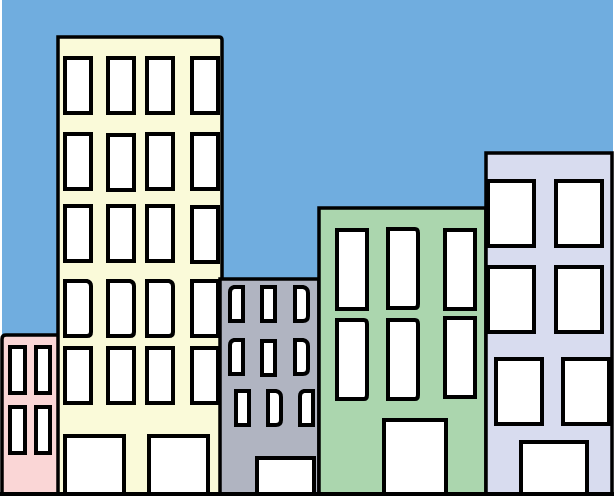
<!DOCTYPE html>
<html lang="en">
<head>
<meta charset="utf-8">
<title>City street</title>
<style>
:root {
  --paper: #ffffff;
  --ink: #000000;
  --sky: #70addf;
  --pink: #fad6d6;
  --cream: #fafad9;
  --slate: #b0b4c1;
  --green: #abd6ae;
  --lavender: #d8dcef;
}
html, body { margin: 0; background: var(--paper); overflow: hidden; }
svg { display: block; width: 614px; height: 498px; }
.sky { fill: var(--sky); }
.wall { stroke: var(--ink); stroke-width: 3.5; }
.openings { fill: var(--paper); stroke: var(--ink); stroke-width: 4; }
.pink { fill: var(--pink); }
.cream { fill: var(--cream); }
.slate { fill: var(--slate); }
.green { fill: var(--green); }
.lavender { fill: var(--lavender); }
.ground { stroke: var(--ink); stroke-width: 4; }
</style>
</head>
<body>
<svg viewBox="0 0 614 498" role="img" aria-label="Row of five colourful city buildings under a blue sky">
  <defs>
    <rect id="cream-window" width="26" height="55"/>
    <path id="cream-window-round" d="M0 0H22Q26 1 26 5V51Q26 55 22 55H0Z"/>
    <rect id="slate-window" width="13" height="34"/>
    <path id="slate-window-round" d="M0 0H8Q13 1 13 6V29Q13 34 8 34H0Z"/>
    <path id="slate-window-left" d="M13 0H4Q0 1 0 5V34H13Z"/>
    <rect id="green-window" width="30" height="79"/>
    <path id="green-window-round" d="M0 0H27Q30 0 30 4V75Q30 79 27 79H0Z"/>
    <rect id="lavender-window" width="46" height="65"/>
  </defs>

  <rect class="sky" x="2" y="0" width="611" height="495"/>

  <g id="pink-house">
    <path class="wall pink" d="M2 494V339Q2 335 6 335H59V494Z"/>
    <g class="openings">
      <rect x="10" y="347" width="15" height="46"/>
      <rect x="36" y="347" width="14" height="46"/>
      <rect x="10" y="407" width="15" height="46"/>
      <rect x="36" y="407" width="14" height="46"/>
    </g>
  </g>

  <g id="cream-tower">
    <path class="wall cream" d="M58 494V37H219Q222 37 222 40V494Z"/>
    <g class="openings">
      <use href="#cream-window" x="65" y="58"/>
      <use href="#cream-window" x="108" y="58"/>
      <use href="#cream-window" x="147" y="58"/>
      <use href="#cream-window" x="192" y="58"/>
      <use href="#cream-window" x="65" y="134"/>
      <use href="#cream-window" x="108" y="135"/>
      <use href="#cream-window" x="147" y="134"/>
      <use href="#cream-window" x="192" y="134"/>
      <use href="#cream-window" x="65" y="206"/>
      <use href="#cream-window" x="108" y="206"/>
      <use href="#cream-window" x="147" y="206"/>
      <use href="#cream-window" x="192" y="207"/>
      <use href="#cream-window-round" x="65" y="281"/>
      <use href="#cream-window-round" x="108" y="281"/>
      <use href="#cream-window-round" x="147" y="281"/>
      <use href="#cream-window" x="192" y="281"/>
      <use href="#cream-window" x="65" y="348"/>
      <use href="#cream-window" x="108" y="348"/>
      <use href="#cream-window" x="147" y="348"/>
      <use href="#cream-window" x="192" y="348"/>
      <rect x="65" y="436" width="59" height="58"/>
      <rect x="149" y="436" width="59" height="58"/>
    </g>
  </g>

  <g id="slate-house">
    <rect class="wall slate" x="220" y="279" width="99" height="215"/>
    <g class="openings">
      <use href="#slate-window-left" x="230" y="287"/>
      <use href="#slate-window" x="262" y="287"/>
      <use href="#slate-window-round" x="295" y="287"/>
      <use href="#slate-window-left" x="230" y="340"/>
      <use href="#slate-window" x="262" y="341"/>
      <use href="#slate-window-round" x="295" y="340"/>
      <use href="#slate-window" x="236" y="391"/>
      <use href="#slate-window-round" x="268" y="391"/>
      <use href="#slate-window-left" x="300" y="391"/>
      <rect x="257" y="458" width="57" height="36"/>
    </g>
  </g>

  <g id="green-house">
    <rect class="wall green" x="319" y="208" width="167" height="286"/>
    <g class="openings">
      <use href="#green-window" x="337" y="230"/>
      <use href="#green-window-round" x="388" y="229"/>
      <use href="#green-window" x="445" y="230"/>
      <use href="#green-window-round" x="337" y="320"/>
      <use href="#green-window-round" x="388" y="320"/>
      <use href="#green-window" x="445" y="318"/>
      <rect x="384" y="420" width="62" height="74"/>
    </g>
  </g>

  <g id="lavender-house">
    <rect class="wall lavender" x="486" y="153" width="126" height="341"/>
    <g class="openings">
      <use href="#lavender-window" x="488" y="181"/>
      <use href="#lavender-window" x="556" y="181"/>
      <use href="#lavender-window" x="488" y="267"/>
      <use href="#lavender-window" x="556" y="267"/>
      <use href="#lavender-window" x="496" y="359"/>
      <use href="#lavender-window" x="563" y="359"/>
      <rect x="521" y="442" width="66" height="52"/>
    </g>
  </g>

  <line class="ground" x1="0" y1="494" x2="614" y2="494"/>
</svg>
</body>
</html>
========================
## WHAT THIS TASK INVOLVES:
Leave out every picture and copy the rest of the records exactly.

## RESULT BELOW:
<!DOCTYPE html>
<html lang="en">
<head>
<meta charset="utf-8">
<title>City street</title>
<style>
:root {
  --paper: #ffffff;
  --ink: #000000;
  --sky: #70addf;
  --pink: #fad6d6;
  --cream: #fafad9;
  --slate: #b0b4c1;
  --green: #abd6ae;
  --lavender: #d8dcef;
}
html, body { margin: 0; background: var(--paper); overflow: hidden; }
svg { display: block; width: 614px; height: 498px; }
.sky { fill: var(--sky); }
.wall { stroke: var(--ink); stroke-width: 3.5; }
.openings { fill: var(--paper); stroke: var(--ink); stroke-width: 4; }
.pink { fill: var(--pink); }
.cream { fill: var(--cream); }
.slate { fill: var(--slate); }
.green { fill: var(--green); }
.lavender { fill: var(--lavender); }
.ground { stroke: var(--ink); stroke-width: 4; }
</style>
</head>
<body>
<svg viewBox="0 0 614 498" role="img" aria-label="Row of five colourful city buildings under a blue sky">
  <defs>
    <rect id="cream-window" width="26" height="55"/>
    <path id="cream-window-round" d="M0 0H22Q26 1 26 5V51Q26 55 22 55H0Z"/>
    <rect id="slate-window" width="13" height="34"/>
    <path id="slate-window-round" d="M0 0H8Q13 1 13 6V29Q13 34 8 34H0Z"/>
    <path id="slate-window-left" d="M13 0H4Q0 1 0 5V34H13Z"/>
    <rect id="green-window" width="30" height="79"/>
    <path id="green-window-round" d="M0 0H27Q30 0 30 4V75Q30 79 27 79H0Z"/>
    <rect id="lavender-window" width="46" height="65"/>
  </defs>

  <rect class="sky" x="2" y="0" width="611" height="495"/>

  <g id="pink-house">
    <path class="wall pink" d="M2 494V339Q2 335 6 335H59V494Z"/>
    <g class="openings">
      <rect x="10" y="347" width="15" height="46"/>
      <rect x="36" y="347" width="14" height="46"/>
      <rect x="10" y="407" width="15" height="46"/>
      <rect x="36" y="407" width="14" height="46"/>
    </g>
  </g>

  <g id="cream-tower">
    <path class="wall cream" d="M58 494V37H219Q222 37 222 40V494Z"/>
    <g class="openings">
      <use href="#cream-window" x="65" y="58"/>
      <use href="#cream-window" x="108" y="58"/>
      <use href="#cream-window" x="147" y="58"/>
      <use href="#cream-window" x="192" y="58"/>
      <use href="#cream-window" x="65" y="134"/>
      <use href="#cream-window" x="108" y="135"/>
      <use href="#cream-window" x="147" y="134"/>
      <use href="#cream-window" x="192" y="134"/>
      <use href="#cream-window" x="65" y="206"/>
      <use href="#cream-window" x="108" y="206"/>
      <use href="#cream-window" x="147" y="206"/>
      <use href="#cream-window" x="192" y="207"/>
      <use href="#cream-window-round" x="65" y="281"/>
      <use href="#cream-window-round" x="108" y="281"/>
      <use href="#cream-window-round" x="147" y="281"/>
      <use href="#cream-window" x="192" y="281"/>
      <use href="#cream-window" x="65" y="348"/>
      <use href="#cream-window" x="108" y="348"/>
      <use href="#cream-window" x="147" y="348"/>
      <use href="#cream-window" x="192" y="348"/>
      <rect x="65" y="436" width="59" height="58"/>
      <rect x="149" y="436" width="59" height="58"/>
    </g>
  </g>

  <g id="slate-house">
    <rect class="wall slate" x="220" y="279" width="99" height="215"/>
    <g class="openings">
      <use href="#slate-window-left" x="230" y="287"/>
      <use href="#slate-window" x="262" y="287"/>
      <use href="#slate-window-round" x="295" y="287"/>
      <use href="#slate-window-left" x="230" y="340"/>
      <use href="#slate-window" x="262" y="341"/>
      <use href="#slate-window-round" x="295" y="340"/>
      <use href="#slate-window" x="236" y="391"/>
      <use href="#slate-window-round" x="268" y="391"/>
      <use href="#slate-window-left" x="300" y="391"/>
      <rect x="257" y="458" width="57" height="36"/>
    </g>
  </g>

  <g id="green-house">
    <rect class="wall green" x="319" y="208" width="167" height="286"/>
    <g class="openings">
      <use href="#green-window" x="337" y="230"/>
      <use href="#green-window-round" x="388" y="229"/>
      <use href="#green-window" x="445" y="230"/>
      <use href="#green-window-round" x="337" y="320"/>
      <use href="#green-window-round" x="388" y="320"/>
      <use href="#green-window" x="445" y="318"/>
      <rect x="384" y="420" width="62" height="74"/>
    </g>
  </g>

  <g id="lavender-house">
    <rect class="wall lavender" x="486" y="153" width="126" height="341"/>
    <g class="openings">
      <use href="#lavender-window" x="488" y="181"/>
      <use href="#lavender-window" x="556" y="181"/>
      <use href="#lavender-window" x="488" y="267"/>
      <use href="#lavender-window" x="556" y="267"/>
      <use href="#lavender-window" x="496" y="359"/>
      <use href="#lavender-window" x="563" y="359"/>
      <rect x="521" y="442" width="66" height="52"/>
    </g>
  </g>

  <line class="ground" x1="0" y1="494" x2="614" y2="494"/>
</svg>
</body>
</html>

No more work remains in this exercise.